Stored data
═══
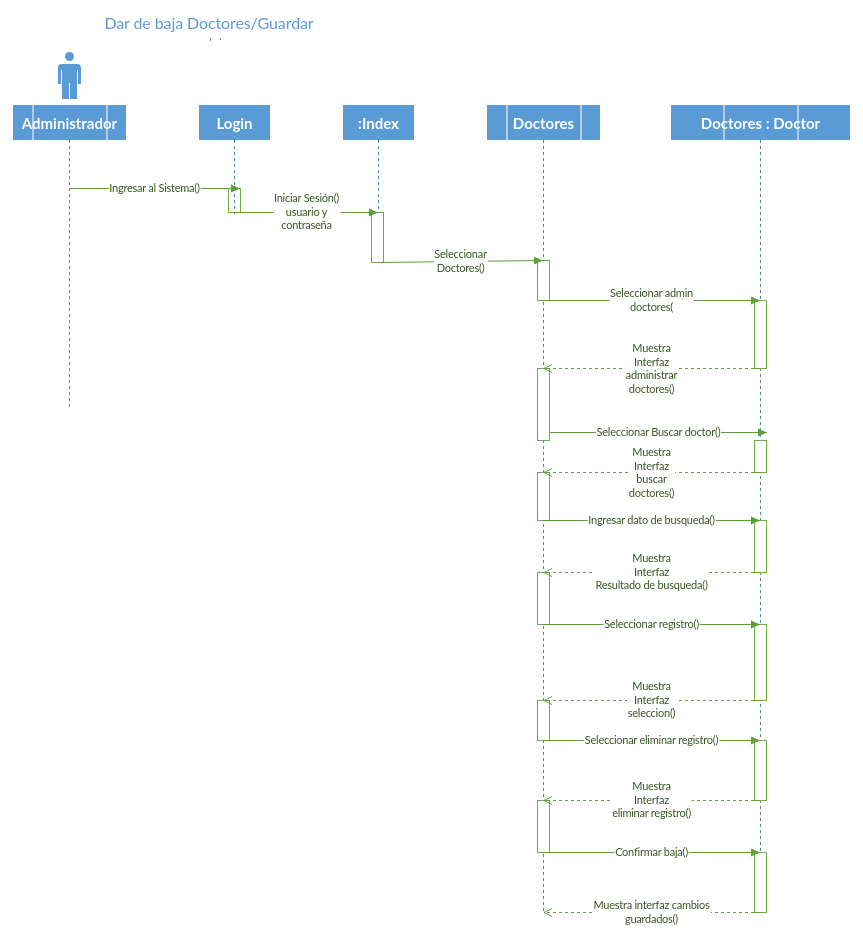
<!DOCTYPE html>
<html lang="es">
<head>
<meta charset="utf-8">
<title>Dar de baja Doctores/Guardar</title>
<style>
:root {
  --blue: #5b9bd5;
  --lifeline: #4588b8;
  --green: #5f9f3a;
  --bar-edge: #70ad47;
  --ink: #375623;
  --paper: #fff;
}
* { box-sizing: border-box; margin: 0; padding: 0; }
html, body { width: 863px; height: 938px; overflow: hidden; background: var(--paper); }
body { font-family: Lato, "Open Sans", sans-serif; }
.diagram { position: relative; width: 863px; height: 938px; overflow: hidden; }
.title {
  position: absolute; left: 89px; top: 13px; width: 240px;
  font-size: 16px; line-height: 20px; font-weight: 400; letter-spacing: -.1px;
  text-align: center; white-space: nowrap; color: var(--blue);
}
.drawing { position: absolute; inset: 0; }
.participants {
  position: absolute; left: 0; top: 105px; width: 863px; height: 35px;
  display: flex; gap: 73px; padding-left: 13px;
}
.participant {
  position: relative; flex: none; width: 113px;
  display: flex; align-items: center; justify-content: center;
  background: var(--blue); color: var(--paper);
  font-size: 15px; font-weight: 700; line-height: 20px; white-space: nowrap;
}
.participant.narrow { width: 71px; }
.participant.wide { width: 179px; margin-left: -2px; }
.participant.framed::before {
  content: ""; position: absolute; top: 0; bottom: 0; left: 50%; width: 73px;
  transform: translateX(-50%);
  border: solid var(--paper); border-width: 0 1px;
}
.message {
  position: absolute; left: var(--x); top: var(--y);
  transform: translate(-50%, -50%);
  padding: 0 1px; background: var(--paper); color: var(--ink);
  font-size: 11px; line-height: 13.7px; letter-spacing: -.25px;
  text-align: center; white-space: nowrap;
}
.lifelines { stroke: var(--lifeline); stroke-dasharray: 3 3; }
.bars rect { fill: var(--paper); stroke: var(--bar-edge); }
.calls, .returns { stroke: var(--green); fill: none; }
.returns { stroke-dasharray: 3 3; }
</style>
</head>
<body>
<main class="diagram">
  <h1 class="title">Dar de baja Doctores/Guardar</h1>

  <svg class="drawing" width="863" height="938" viewBox="0 0 863 938" aria-hidden="true">
    <defs>
      <marker id="call-head" markerUnits="userSpaceOnUse" markerWidth="10" markerHeight="10" refX="9" refY="5" orient="auto">
        <polygon points="0,1 9,5 0,9" fill="#5f9f3a"/>
      </marker>
      <marker id="return-head" markerUnits="userSpaceOnUse" markerWidth="10" markerHeight="10" refX="9" refY="5" orient="auto">
        <path d="M1 1L9 5L1 9" fill="none" stroke="#5f9f3a"/>
      </marker>
    </defs>

    <g class="title-overflow" fill="#5b9bd5">
      <rect x="210" y="38" width="1" height="3"/>
      <rect x="220" y="38" width="1" height="2"/>
    </g>

    <g class="actor" fill="#5b9bd5">
      <circle cx="69.5" cy="56.5" r="4.5"/>
      <path d="M62 64H77Q81 64 81 68V84H78V70H77V99H70V83H69V99H62V70H61V84H58V68Q58 64 62 64Z"/>
    </g>

    <g class="lifelines">
      <path d="M69.5 140V408"/>
      <path d="M378.5 140V212"/>
      <path d="M543.5 140V912"/>
      <path d="M760.5 140V853"/>
    </g>

    <g class="bars">
      <rect x="228.5" y="188.5" width="12" height="24"/>
      <rect x="371.5" y="212.5" width="12" height="50"/>
      <rect x="537.5" y="260.5" width="12" height="40"/>
      <rect x="537.5" y="368.5" width="12" height="72"/>
      <rect x="537.5" y="472.5" width="12" height="48"/>
      <rect x="537.5" y="572.5" width="12" height="52"/>
      <rect x="537.5" y="700.5" width="12" height="40"/>
      <rect x="537.5" y="800.5" width="12" height="52"/>
      <rect x="754.5" y="300.5" width="12" height="68"/>
      <rect x="754.5" y="440.5" width="12" height="32"/>
      <rect x="754.5" y="520.5" width="12" height="52"/>
      <rect x="754.5" y="624.5" width="12" height="76"/>
      <rect x="754.5" y="740.5" width="12" height="60"/>
      <rect x="754.5" y="852.5" width="12" height="60"/>
    </g>
    <path class="lifelines" d="M234.5 140V214"/>

    <g class="calls" marker-end="url(#call-head)">
      <path d="M69 188.5H240" marker-end="url(#call-head)"/>
      <path d="M234 212.5H378" marker-end="url(#call-head)"/>
      <path d="M378 262.5L543 260.5" marker-end="url(#call-head)"/>
      <path d="M543 300.5H760" marker-end="url(#call-head)"/>
      <path d="M550 432.5H767" marker-end="url(#call-head)"/>
      <path d="M543 520.5H760" marker-end="url(#call-head)"/>
      <path d="M543 624.5H760" marker-end="url(#call-head)"/>
      <path d="M543 740.5H760" marker-end="url(#call-head)"/>
      <path d="M543 852.5H760" marker-end="url(#call-head)"/>
    </g>
    <g class="returns">
      <path d="M760 368.5H544" marker-end="url(#return-head)"/>
      <path d="M760 472.5H544" marker-end="url(#return-head)"/>
      <path d="M760 572.5H544" marker-end="url(#return-head)"/>
      <path d="M760 700.5H544" marker-end="url(#return-head)"/>
      <path d="M760 800.5H544" marker-end="url(#return-head)"/>
      <path d="M760 912.5H544" marker-end="url(#return-head)"/>
    </g>
  </svg>

  <header class="participants">
    <div class="participant framed">Administrador</div>
    <div class="participant narrow">Login</div>
    <div class="participant narrow">:Index</div>
    <div class="participant framed">Doctores</div>
    <div class="participant wide framed">Doctores : Doctor</div>
  </header>

  <section class="messages">
    <p class="message" style="--x:154.5px;--y:188px">Ingresar al Sistema()</p>
    <p class="message" style="--x:306.5px;--y:212px">Iniciar Sesión()<br>usuario y<br>contraseña</p>
    <p class="message" style="--x:460.5px;--y:261px">Seleccionar<br>Doctores()</p>
    <p class="message" style="--x:651.5px;--y:300px">Seleccionar admin<br>doctores(</p>
    <p class="message" style="--x:651.5px;--y:368px">Muestra<br>Interfaz<br>administrar<br>doctores()</p>
    <p class="message" style="--x:658.5px;--y:432px">Seleccionar Buscar doctor()</p>
    <p class="message" style="--x:651.5px;--y:472px">Muestra<br>Interfaz<br>buscar<br>doctores()</p>
    <p class="message" style="--x:651.5px;--y:520px">Ingresar dato de busqueda()</p>
    <p class="message" style="--x:651.5px;--y:572px">Muestra<br>Interfaz<br>Resultado de busqueda()</p>
    <p class="message" style="--x:651.5px;--y:624px">Seleccionar registro()</p>
    <p class="message" style="--x:651.5px;--y:700px">Muestra<br>Interfaz<br>seleccion()</p>
    <p class="message" style="--x:651.5px;--y:740px">Seleccionar eliminar registro()</p>
    <p class="message" style="--x:651.5px;--y:800px">Muestra<br>Interfaz<br>eliminar registro()</p>
    <p class="message" style="--x:651.5px;--y:852px">Confirmar baja()</p>
    <p class="message" style="--x:651.5px;--y:912px">Muestra interfaz cambios<br>guardados()</p>
  </section>
</main>
</body>
</html>
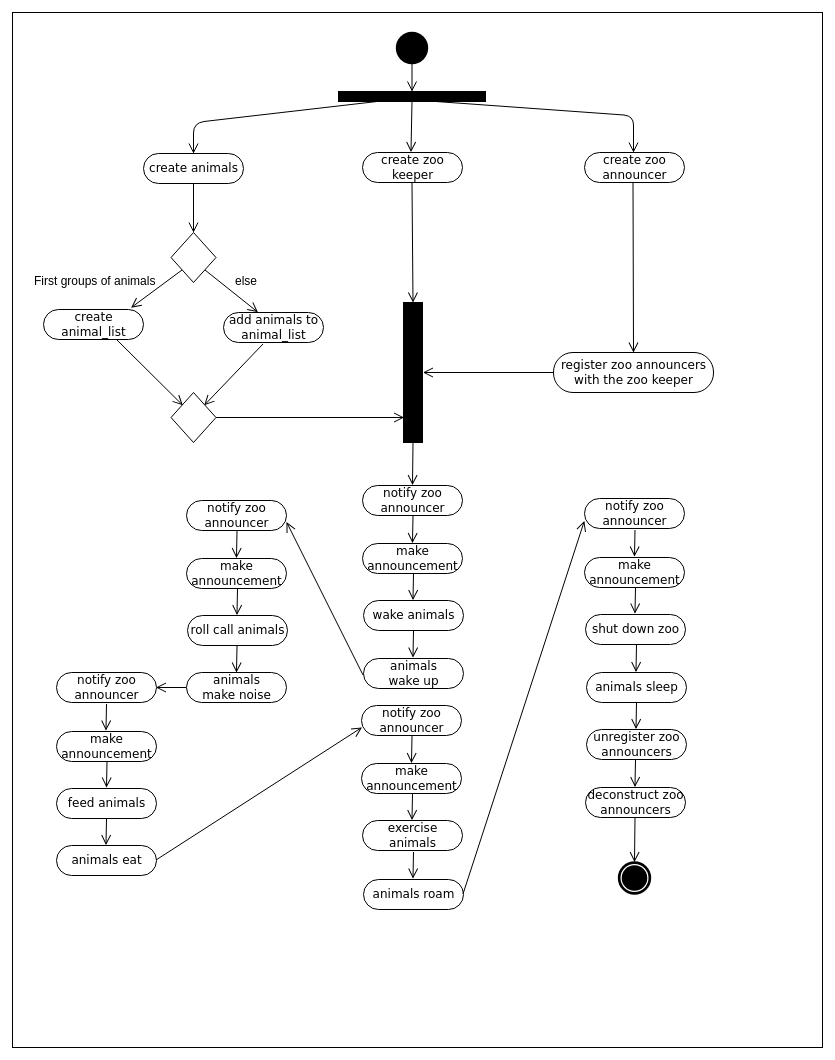
<!DOCTYPE html>
<html lang="en">
<head>
<meta charset="utf-8">
<title>Zoo activity diagram</title>
<style>
:root { --ink: #000; --paper: #fff; }
* { box-sizing: border-box; }
html, body { margin: 0; padding: 0; background: var(--paper); overflow: hidden; }
.diagram {
  position: relative; width: 835px; height: 1060px; overflow: hidden;
  background: var(--paper); color: var(--ink);
  font: 12px/15px "DejaVu Sans", sans-serif;
}
.frame { position: absolute; left: 12px; top: 12px; width: 811px; height: 1036px; border: 1px solid var(--ink); }
.flow { position: absolute; left: 0; top: 0; display: block; }
.flow .edges { fill: none; stroke: var(--ink); stroke-width: 1; }
.flow .edges > * { marker-end: url(#arrow); }
.flow .decision { fill: var(--paper); stroke: var(--ink); }
.flow .solid { fill: var(--ink); }
.flow .ring { fill: var(--ink); stroke: var(--paper); stroke-width: 1.2; }
.action {
  position: absolute; left: var(--x); top: var(--y); width: 101px; height: 31px;
  display: flex; align-items: center; justify-content: center;
  border: 1px solid var(--ink); border-radius: 16px;
  text-align: center; white-space: nowrap;
}
.action.wide { width: 161px; height: 41px; border-radius: 20px; }
.guard {
  position: absolute; left: var(--x); top: var(--y);
  font-family: "Liberation Sans", sans-serif; white-space: nowrap;
}
</style>
</head>
<body>
<main class="diagram">
  <div class="frame"></div>

  <svg class="flow" width="835" height="1060" viewBox="0 0 835 1060" aria-hidden="true">
    <defs>
      <marker id="arrow" markerUnits="userSpaceOnUse" markerWidth="14" markerHeight="14" refX="11" refY="6" orient="auto">
        <path d="M2 1.5 11 6 2 10.5" fill="none" stroke="#000"/>
      </marker>
    </defs>

    <g class="edges">
      <path d="M412 63V90.5"/>
      <path d="M377 101.5 204 121.5Q193.5 123 193.5 133V152.5"/>
      <path d="M412 101 411 151"/>
      <path d="M436 101.5 624 115Q633.5 116 633.5 125V151.5"/>

      <path d="M193.5 183V231.5"/>
      <path d="M182 270 132 307"/>
      <path d="M205 270 257 311.5"/>
      <path d="M117 340 182 404.5"/>
      <path d="M263 344 205 404.5"/>
      <path d="M216 417.5H403"/>
      <path d="M412 183 413 301.5"/>
      <path d="M633 183 633.5 351.5"/>
      <path d="M553 372.5H424"/>
      <path d="M413 443 412.5 484"/>

      <path d="M413 516 412.5 542"/>
      <path d="M413.5 574 413 599"/>
      <path d="M413.5 631 413 656.5"/>
      <path d="M363 675 287 523"/>

      <path d="M237 531 236.5 557"/>
      <path d="M237.5 589 237 614"/>
      <path d="M237 646 236.5 671.5"/>
      <path d="M186 687.5H157"/>

      <path d="M106.5 704 106 729.5"/>
      <path d="M107 762 106.5 786.5"/>
      <path d="M106.5 819 106 844"/>
      <path d="M156 860 361 728"/>

      <path d="M412 736 411.5 762"/>
      <path d="M412.5 794 412 819"/>
      <path d="M413.5 852 413 877.5"/>
      <path d="M463 894 584 522"/>

      <path d="M635 530 634.5 555.5"/>
      <path d="M635.5 588 635 612.5"/>
      <path d="M636.5 645 636 671"/>
      <path d="M636.5 703 636 728"/>
      <path d="M635.5 760 635 786"/>
      <path d="M635 818 634.5 861"/>
    </g>

    <circle class="solid" cx="412" cy="48" r="16.2"/>
    <rect class="solid" x="338" y="91" width="148" height="11"/>
    <rect class="solid" x="403" y="302" width="20" height="141"/>
    <polygon class="decision" points="193.5,232.5 216,257.5 193.5,282.5 171,257.5"/>
    <polygon class="decision" points="193.5,392.5 216,417.5 193.5,442.5 171,417.5"/>
    <circle class="solid" cx="634.5" cy="878" r="16.7"/>
    <circle class="ring" cx="634.5" cy="878" r="13.4"/>
  </svg>

  <section aria-label="Set-up">
    <div class="action" style="--x:143px;--y:153px">create animals</div>
    <div class="action" style="--x:362px;--y:152px">create zoo<br>keeper</div>
    <div class="action" style="--x:584px;--y:152px">create zoo<br>announcer</div>
    <div class="guard" style="--x:34px;--y:274px">First groups of animals</div>
    <div class="guard" style="--x:235px;--y:274px">else</div>
    <div class="action" style="--x:43px;--y:309px">create<br>animal_list</div>
    <div class="action" style="--x:223px;--y:312px">add animals to<br>animal_list</div>
    <div class="action wide" style="--x:553px;--y:352px">register zoo announcers<br>with the zoo keeper</div>
  </section>

  <section aria-label="Wake up">
    <div class="action" style="--x:362px;--y:485px">notify zoo<br>announcer</div>
    <div class="action" style="--x:362px;--y:543px">make<br>announcement</div>
    <div class="action" style="--x:363px;--y:600px">wake animals</div>
    <div class="action" style="--x:363px;--y:658px">animals<br>wake up</div>
  </section>

  <section aria-label="Roll call">
    <div class="action" style="--x:186px;--y:500px">notify zoo<br>announcer</div>
    <div class="action" style="--x:186px;--y:558px">make<br>announcement</div>
    <div class="action" style="--x:187px;--y:615px">roll call animals</div>
    <div class="action" style="--x:186px;--y:672px">animals<br>make noise</div>
  </section>

  <section aria-label="Feeding">
    <div class="action" style="--x:56px;--y:672px">notify zoo<br>announcer</div>
    <div class="action" style="--x:56px;--y:731px">make<br>announcement</div>
    <div class="action" style="--x:56px;--y:788px">feed animals</div>
    <div class="action" style="--x:56px;--y:845px">animals eat</div>
  </section>

  <section aria-label="Exercise">
    <div class="action" style="--x:361px;--y:705px">notify zoo<br>announcer</div>
    <div class="action" style="--x:361px;--y:763px">make<br>announcement</div>
    <div class="action" style="--x:362px;--y:820px">exercise<br>animals</div>
    <div class="action" style="--x:363px;--y:879px">animals roam</div>
  </section>

  <section aria-label="Shut down">
    <div class="action" style="--x:584px;--y:498px">notify zoo<br>announcer</div>
    <div class="action" style="--x:584px;--y:557px">make<br>announcement</div>
    <div class="action" style="--x:585px;--y:614px">shut down zoo</div>
    <div class="action" style="--x:586px;--y:672px">animals sleep</div>
    <div class="action" style="--x:586px;--y:729px">unregister zoo<br>announcers</div>
    <div class="action" style="--x:585px;--y:787px">deconstruct zoo<br>announcers</div>
  </section>
</main>
</body>
</html>
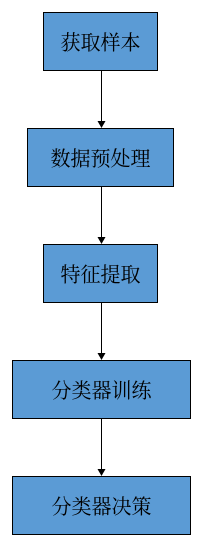
<!DOCTYPE html>
<html lang="zh-CN">
<head>
<meta charset="utf-8">
<title>分类流程图</title>
<style>
:root {
  --paper: #ffffff;
  --ink: #000000;
  --node: #5b9bd5;
}
* { box-sizing: border-box; margin: 0; padding: 0; }
html, body { width: 203px; height: 547px; overflow: hidden; background: var(--paper); }
.flow {
  display: flex;
  flex-direction: column;
  align-items: center;
  width: 203px;
  height: 547px;
  padding-top: 12px;
}
.step {
  display: flex;
  flex: none;
  align-items: center;
  justify-content: center;
  width: 115px;
  height: 59px;
  padding-top: 1px;
  border: 1px solid var(--ink);
  background: var(--node);
  color: var(--ink);
  font: 400 20px/1 "Noto Serif CJK SC", "Noto Serif CJK JP", serif;
  white-space: nowrap;
  position: relative;
  left: -1px;
}
.step.medium { width: 147px; }
.step.wide { width: 179px; left: 0; }
.arrow { display: block; flex: none; width: 9px; height: 57px; }
</style>
</head>
<body>
<svg width="0" height="0" style="position:absolute" aria-hidden="true">
  <defs>
    <g id="down-arrow">
      <line x1="4.5" y1="0" x2="4.5" y2="51" stroke="#000000" stroke-width="1"/>
      <polygon points="0.5,50 8.5,50 4.5,57" fill="#000000"/>
    </g>
  </defs>
</svg>
<main class="flow">
  <div class="step">获取样本</div>
  <svg class="arrow" viewBox="0 0 9 57" aria-hidden="true"><use href="#down-arrow"/></svg>
  <div class="step medium">数据预处理</div>
  <svg class="arrow" viewBox="0 0 9 57" aria-hidden="true"><use href="#down-arrow"/></svg>
  <div class="step">特征提取</div>
  <svg class="arrow" viewBox="0 0 9 57" aria-hidden="true"><use href="#down-arrow"/></svg>
  <div class="step wide">分类器训练</div>
  <svg class="arrow" viewBox="0 0 9 57" aria-hidden="true"><use href="#down-arrow"/></svg>
  <div class="step wide">分类器决策</div>
</main>
</body>
</html>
═══
* [THE PROBLEM] Once you find the line with "179px; margin-left: -2px;" in the entries above, output it and each line after it up to and including the line with "de baja Doctores/Guardar</h1>", and nothing else.

* [YOUR SOLUTION]
.participant.wide { width: 179px; margin-left: -2px; }
.participant.framed::before {
  content: ""; position: absolute; top: 0; bottom: 0; left: 50%; width: 73px;
  transform: translateX(-50%);
  border: solid var(--paper); border-width: 0 1px;
}
.message {
  position: absolute; left: var(--x); top: var(--y);
  transform: translate(-50%, -50%);
  padding: 0 1px; background: var(--paper); color: var(--ink);
  font-size: 11px; line-height: 13.7px; letter-spacing: -.25px;
  text-align: center; white-space: nowrap;
}
.lifelines { stroke: var(--lifeline); stroke-dasharray: 3 3; }
.bars rect { fill: var(--paper); stroke: var(--bar-edge); }
.calls, .returns { stroke: var(--green); fill: none; }
.returns { stroke-dasharray: 3 3; }
</style>
</head>
<body>
<main class="diagram">
  <h1 class="title">Dar de baja Doctores/Guardar</h1>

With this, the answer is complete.